The brown horse color chart is an overview of a variety of shades and patterns associated with the brown equine. Some are more common than others, but all share the characteristic of a dark base with a light pattern covering it.
A horse may be dun or roan and still have a brown base color. A classic dun is genetically bay; a red dun is genetically chestnut or sorrel; and a grullo is genetically black. A roan can be a true roan (genetic roan), varnish roan or snowflake roan. A true roan is a mix of body and white hairs that extends over the entire coat, while varnish and snowflake roans are mixes that do not extend to the mane, tail and wind pipe.
Chocolate or silver dapple is caused by the dilution gene. This gene acts upon black hair pigment to lighten it. This effect is less dramatic on a chestnut or red-colored base coat, and can be seen on horses with a spotted or pinto pattern.
Seal brown is a dark shade of bay that has more black in the coat than other shades of bay. It can look almost black, especially when the horse is young and its coat hasn’t matured fully. A seal brown horse can be distinguished from a dark bay by looking at the mane, tail and legs for the presence of black hairs.
A liver chestnut is a very dark red shade. It can be confused with a chestnut or even a bay due to its close shade and the fact that a few black hairs are often found in the mane, tail and legs. However, a true liver chestnut will not have any black hairs on its head, muzzle or front legs.

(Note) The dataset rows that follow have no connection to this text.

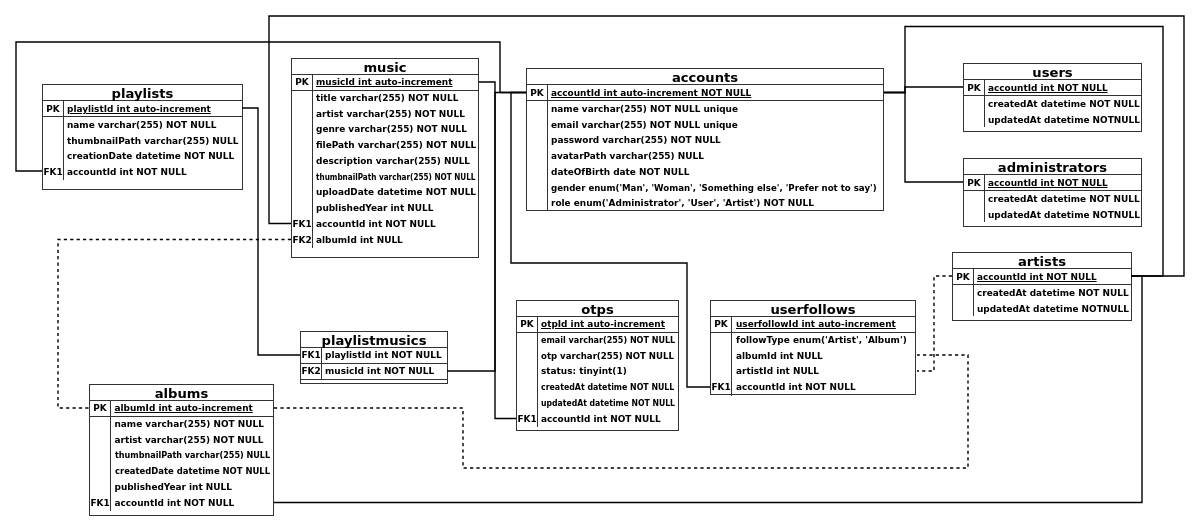
<!DOCTYPE html>
<html lang="en">
<head>
<meta charset="utf-8">
<title>Music database schema</title>
<style>
:root { --ink: #000; --rule: #333; --paper: #fff; --row: 15.75px; --key: 21px; --leading: 15.75px; }
* { box-sizing: border-box; margin: 0; padding: 0; }
html, body { width: 1200px; height: 522px; overflow: hidden; background: var(--paper); }
.schema { position: relative; width: 1200px; height: 522px; color: var(--ink); font: bold 8.93px/15.75px "DejaVu Sans", sans-serif; }
.relations { position: absolute; left: 0; top: 0; fill: none; stroke: var(--ink); stroke-width: 1.4; }
.relations .optional { stroke-dasharray: 3.2 3.2; }
.entity { position: absolute; border: 1px solid var(--rule); background: var(--paper); white-space: nowrap; }
.entity h2 { height: 16px; border-bottom: 1px solid var(--rule); font-size: 13.13px; line-height: 17px; text-align: center; }
.entity ul { list-style: none; }
.entity li { display: grid; grid-template-columns: var(--key) max-content; column-gap: 3px; height: var(--row); line-height: var(--leading); }
.entity .key { display: flex; justify-content: center; height: var(--row); border-right: 1px solid var(--rule); }
.entity .ruled { border-bottom: 1px solid var(--rule); }
.entity .primary { text-decoration: underline; }
.entity .fitted { transform: scaleX(var(--fit)); transform-origin: left; }
#playlists, #accounts, #users, #administrators, #artists { --leading: 17px; }
#playlists { left: 42px; top: 84px; width: 201px; height: 106px; }
#music { left: 291px; top: 58px; width: 188px; height: 200px; }
#accounts { left: 526px; top: 68px; width: 358px; height: 143px; }
#users { left: 963px; top: 63px; width: 179px; height: 69px; }
#administrators { left: 963px; top: 158px; width: 179px; height: 69px; }
#artists { left: 952px; top: 252px; width: 180px; height: 69px; }
#otps { left: 516px; top: 300px; width: 163px; height: 131px; }
#userfollows { left: 710px; top: 300px; width: 206px; height: 95px; }
#userfollows li { column-gap: 4px; }
#playlistmusics { left: 300px; top: 331px; width: 148px; height: 53px; }
#albums { left: 89px; top: 384px; width: 185px; height: 132px; }
#albums li { column-gap: 3.5px; }
</style>
</head>
<body>
<main class="schema">
  <section class="entity" id="playlists">
    <h2>playlists</h2>
    <ul>
      <li class="ruled"><span class="key">PK</span><span class="primary">playlistId int auto-increment</span></li>
      <li><span class="key"></span><span>name varchar(255) NOT NULL</span></li>
      <li><span class="key"></span><span>thumbnailPath varchar(255) NULL</span></li>
      <li><span class="key"></span><span>creationDate datetime NOT NULL</span></li>
      <li><span class="key">FK1</span><span>accountId int NOT NULL</span></li>
    </ul>
  </section>

  <section class="entity" id="music">
    <h2>music</h2>
    <ul>
      <li class="ruled"><span class="key">PK</span><span class="primary">musicId int auto-increment</span></li>
      <li><span class="key"></span><span>title varchar(255) NOT NULL</span></li>
      <li><span class="key"></span><span>artist varchar(255) NOT NULL</span></li>
      <li><span class="key"></span><span>genre varchar(255) NOT NULL</span></li>
      <li><span class="key"></span><span>filePath varchar(255) NOT NULL</span></li>
      <li><span class="key"></span><span>description varchar(255) NULL</span></li>
      <li><span class="key"></span><span class="fitted" style="--fit: .815">thumbnailPath varchar(255) NOT NULL</span></li>
      <li><span class="key"></span><span>uploadDate datetime NOT NULL</span></li>
      <li><span class="key"></span><span>publishedYear int NULL</span></li>
      <li><span class="key">FK1</span><span>accountId int NOT NULL</span></li>
      <li><span class="key">FK2</span><span>albumId int NULL</span></li>
    </ul>
  </section>

  <section class="entity" id="accounts">
    <h2>accounts</h2>
    <ul>
      <li class="ruled"><span class="key">PK</span><span class="primary">accountId int auto-increment NOT NULL</span></li>
      <li><span class="key"></span><span>name varchar(255) NOT NULL unique</span></li>
      <li><span class="key"></span><span>email varchar(255) NOT NULL unique</span></li>
      <li><span class="key"></span><span>password varchar(255) NOT NULL</span></li>
      <li><span class="key"></span><span>avatarPath varchar(255) NULL</span></li>
      <li><span class="key"></span><span>dateOfBirth date NOT NULL</span></li>
      <li><span class="key"></span><span class="fitted" style="--fit: .965">gender enum('Man', 'Woman', 'Something else', 'Prefer not to say')</span></li>
      <li><span class="key"></span><span>role enum('Administrator', 'User', 'Artist') NOT NULL</span></li>
    </ul>
  </section>

  <section class="entity" id="users">
    <h2>users</h2>
    <ul>
      <li class="ruled"><span class="key">PK</span><span class="primary">accountId int NOT NULL</span></li>
      <li><span class="key"></span><span>createdAt datetime NOT NULL</span></li>
      <li><span class="key"></span><span>updatedAt datetime NOTNULL</span></li>
    </ul>
  </section>

  <section class="entity" id="administrators">
    <h2>administrators</h2>
    <ul>
      <li class="ruled"><span class="key">PK</span><span class="primary">accountId int NOT NULL</span></li>
      <li><span class="key"></span><span>createdAt datetime NOT NULL</span></li>
      <li><span class="key"></span><span>updatedAt datetime NOTNULL</span></li>
    </ul>
  </section>

  <section class="entity" id="artists">
    <h2>artists</h2>
    <ul>
      <li class="ruled"><span class="key">PK</span><span class="primary">accountId int NOT NULL</span></li>
      <li><span class="key"></span><span>createdAt datetime NOT NULL</span></li>
      <li><span class="key"></span><span>updatedAt datetime NOTNULL</span></li>
    </ul>
  </section>

  <section class="entity" id="otps">
    <h2>otps</h2>
    <ul>
      <li class="ruled"><span class="key">PK</span><span class="primary">otpId int auto-increment</span></li>
      <li><span class="key"></span><span class="fitted" style="--fit: .9">email varchar(255) NOT NULL</span></li>
      <li><span class="key"></span><span class="fitted" style="--fit: .96">otp varchar(255) NOT NULL</span></li>
      <li><span class="key"></span><span>status: tinyint(1)</span></li>
      <li><span class="key"></span><span class="fitted" style="--fit: .88">createdAt datetime NOT NULL</span></li>
      <li><span class="key"></span><span class="fitted" style="--fit: .865">updatedAt datetime NOT NULL</span></li>
      <li><span class="key">FK1</span><span>accountId int NOT NULL</span></li>
    </ul>
  </section>

  <section class="entity" id="userfollows">
    <h2>userfollows</h2>
    <ul>
      <li class="ruled"><span class="key">PK</span><span class="primary">userfollowId int auto-increment</span></li>
      <li><span class="key"></span><span>followType enum('Artist', 'Album')</span></li>
      <li><span class="key"></span><span>albumId int NULL</span></li>
      <li><span class="key"></span><span>artistId int NULL</span></li>
      <li><span class="key">FK1</span><span>accountId int NOT NULL</span></li>
    </ul>
  </section>

  <section class="entity" id="playlistmusics">
    <h2>playlistmusics</h2>
    <ul>
      <li class="ruled"><span class="key">FK1</span><span>playlistId int NOT NULL</span></li>
      <li class="ruled"><span class="key">FK2</span><span>musicId int NOT NULL</span></li>
    </ul>
  </section>

  <section class="entity" id="albums">
    <h2>albums</h2>
    <ul>
      <li class="ruled"><span class="key">PK</span><span class="primary">albumId int auto-increment</span></li>
      <li><span class="key"></span><span>name varchar(255) NOT NULL</span></li>
      <li><span class="key"></span><span>artist varchar(255) NOT NULL</span></li>
      <li><span class="key"></span><span class="fitted" style="--fit: .905">thumbnailPath varchar(255) NULL</span></li>
      <li><span class="key"></span><span class="fitted" style="--fit: .945">createdDate datetime NOT NULL</span></li>
      <li><span class="key"></span><span>publishedYear int NULL</span></li>
      <li><span class="key">FK1</span><span>accountId int NOT NULL</span></li>
    </ul>
  </section>

  <svg class="relations" width="1200" height="522" viewBox="0 0 1200 522" aria-hidden="true">
    <polyline points="42,171 16,171 16,42 500,42 500,92.5 526,92.5"/>
    <polyline points="291,223.5 269,223.5 269,16 1184,16 1184,276 1131,276"/>
    <polyline points="242,108 258,108 258,355 300,355"/>
    <polyline points="479,82 495,82 495,371 447,371"/>
    <polyline points="526,92.5 495,92.5 495,418.5 516,418.5"/>
    <polyline points="526,92.5 511,92.5 511,263 687,263 687,387 710,387"/>
    <polyline points="884,92.5 905,92.5 905,87 963,87"/>
    <polyline points="884,92.5 905,92.5 905,182 963,182"/>
    <polyline points="884,92.5 905,92.5 905,26.5 1163,26.5 1163,276 1131,276"/>
    <polyline points="274,502.5 1142,502.5 1142,276 1131,276"/>
    <polyline class="optional" points="291,239.5 58,239.5 58,408 89,408"/>
    <polyline class="optional" points="274,408 463,408 463,468 968,468 968,355 917,355"/>
    <polyline class="optional" points="952,276 934,276 934,371 917,371"/>
  </svg>
</main>
</body>
</html>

Cremello is a pale cream or champagne color. It results from one cream gene washing out all or most of the original hair color on a black, chestnut, red or bay base coat. It is not a true white, but does usually have pink skin and amber or blue eyes. A cremello is sometimes called a champagne or palomino.
The tobiano and overo spotting patterns result when one or more of these genes are present. They produce rounded spots, typically with more white than dark, and can be mixed with different patterns to create other spotting patterns such as the tri-color, skewbald and tovero. The spotting patterns can also be combined to create colorations such as the pinto and Paint. A tovero is a mix of tobiano and overo, and is generally distinguished by blue eyes on a dark head.